Collected data
········

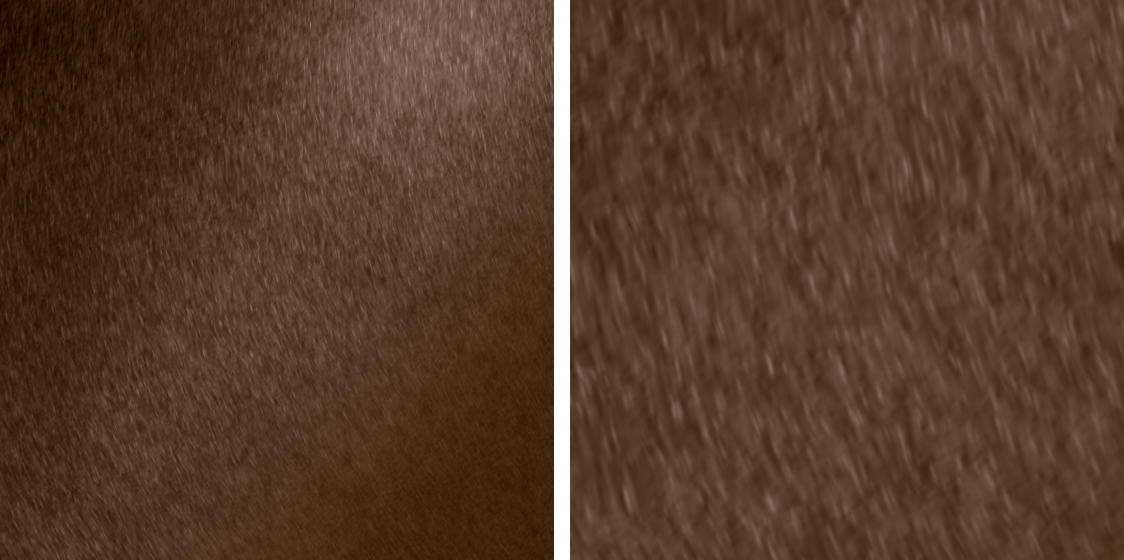
Left, the full canvas; right, a detail of the centre.
Reproduce this texture procedurally as a WebGL 1 fragment shader.

```glsl
precision highp float;
// Close view of brown skin: a broad diagonal sheen with a highlight near the
// top right, covered by fine leaning creases and short glinting strokes.
// The creases are stretched noise laid along a gently curved flow field.

uniform vec2 u_resolution;

const vec3 DEEP_BROWN = vec3(0.18, 0.09, 0.02);
const vec3 PALE_SHEEN = vec3(0.54, 0.44, 0.39);
const vec3 WARM_SHIFT = vec3(0.018, 0.0, -0.022);

float hash(vec2 p) {
  return fract(sin(dot(p, vec2(127.1, 311.7))) * 43758.5453);
}

float noise(vec2 p) {
  vec2 cell = floor(p);
  vec2 f = fract(p);
  f = f * f * (3.0 - 2.0 * f);
  float low = mix(hash(cell), hash(cell + vec2(1.0, 0.0)), f.x);
  float high = mix(hash(cell + vec2(0.0, 1.0)), hash(cell + 1.0), f.x);
  return mix(low, high, f.y);
}

float fbm(vec2 p) {
  float sum = 0.0;
  float weight = 0.5;
  for (int i = 0; i < 4; i++) {
    sum += weight * (noise(p) - 0.5);
    p = mat2(1.6, 1.2, -1.2, 1.6) * p + 7.3;
    weight *= 0.55;
  }
  return sum;
}

float bump(float distance, float radius) {
  float d = distance / radius;
  return exp(-d * d);
}

// Coordinates across and along the creases, which lean more towards the base
vec2 flow(vec2 p) {
  float across = p.x + 0.5 * p.y - 0.325 * p.y * p.y + 0.25 * p.x * p.y;
  vec2 wobble = vec2(fbm(p * 14.0), fbm(p * 11.0 + 31.0));
  return vec2(across, p.y - 0.25 * p.x) + wobble * vec2(0.012, 0.03);
}

// Short soft strokes, one per cell, of random place and strength
float strokes(vec2 p, float density, float width) {
  vec2 base = floor(p);
  float glow = 0.0;
  for (int j = -1; j <= 1; j++) {
    for (int i = -1; i <= 1; i++) {
      vec2 cell = base + vec2(float(i), float(j));
      vec2 center = cell + vec2(hash(cell), hash(cell + 17.3));
      vec2 d = (p - center) / vec2(width, 0.5);
      float strength = smoothstep(1.0 - density, 1.0, hash(cell + 41.7));
      glow = max(glow, strength * exp(-2.0 * dot(d, d)));
    }
  }
  return glow;
}

// Broad light: a diagonal band, softer on its right, and a round highlight
float sheen(vec2 p) {
  vec2 q = p - vec2(0.25, 0.15);
  float side = dot(q, vec2(0.84, -0.543));
  float along = dot(q, vec2(0.543, 0.84));
  float band = bump(side, side < 0.0 ? 0.26 : 0.4);
  band *= mix(0.75, 1.0, smoothstep(-0.1, 0.5, along));
  float highlight = bump(length(p - vec2(0.78, 0.93)), 0.25);
  float corner = bump(length(p - vec2(0.0, 1.0)), 0.2);
  return 0.11 + 0.38 * band + 0.36 * highlight - 0.16 * corner;
}

// Fine relief: stretched creases, glints and a faint cross weave
float relief(vec2 p, float light, float smoothSide) {
  vec2 f = flow(p);
  float creases = noise(f * vec2(190.0, 55.0)) - 0.5;
  creases += 0.7 * (noise(f * vec2(300.0, 110.0) + 9.0) - 0.5);
  float glints = strokes(f * vec2(120.0, 44.0), 0.6, 0.3);
  glints += 0.7 * strokes(f * vec2(165.0, 68.0) + 53.0, 0.5, 0.34);
  vec2 weave = vec2(f.x + 0.8 * f.y, f.y - 0.6 * f.x);
  float cross = noise(weave * vec2(110.0, 260.0)) - 0.5;
  float grain = 0.26 * creases + 0.3 * (glints - 0.2);
  grain *= mix(0.8, 1.15, smoothstep(0.1, 0.6, light));
  return grain * mix(1.0, 0.42, smoothSide) + 0.12 * cross;
}

void main() {
  vec2 p = gl_FragCoord.xy / u_resolution.y;
  float smoothSide = smoothstep(0.0, 0.55, p.x - p.y);

  float light = sheen(p + 0.05 * vec2(fbm(p * 4.0), fbm(p * 4.0 + 19.0)));
  float mottle = 0.13 * fbm(p * 9.0 + 3.0) + 0.12 * fbm(p * 34.0);
  float tone = light + mottle + relief(p, light, smoothSide);

  vec3 color = mix(DEEP_BROWN, PALE_SHEEN, clamp(tone, -0.2, 1.25));
  color += WARM_SHIFT * smoothSide;
  gl_FragColor = vec4(clamp(color, 0.0, 1.0), 1.0);
}
```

········

Task to complete:
Where does "noise" occur in the data? Copy each line that has it.

Task response:
// The creases are stretched noise laid along a gently curved flow field.
float noise(vec2 p) {
    sum += weight * (noise(p) - 0.5);
  float creases = noise(f * vec2(190.0, 55.0)) - 0.5;
  creases += 0.7 * (noise(f * vec2(300.0, 110.0) + 9.0) - 0.5);
  float cross = noise(weave * vec2(110.0, 260.0)) - 0.5;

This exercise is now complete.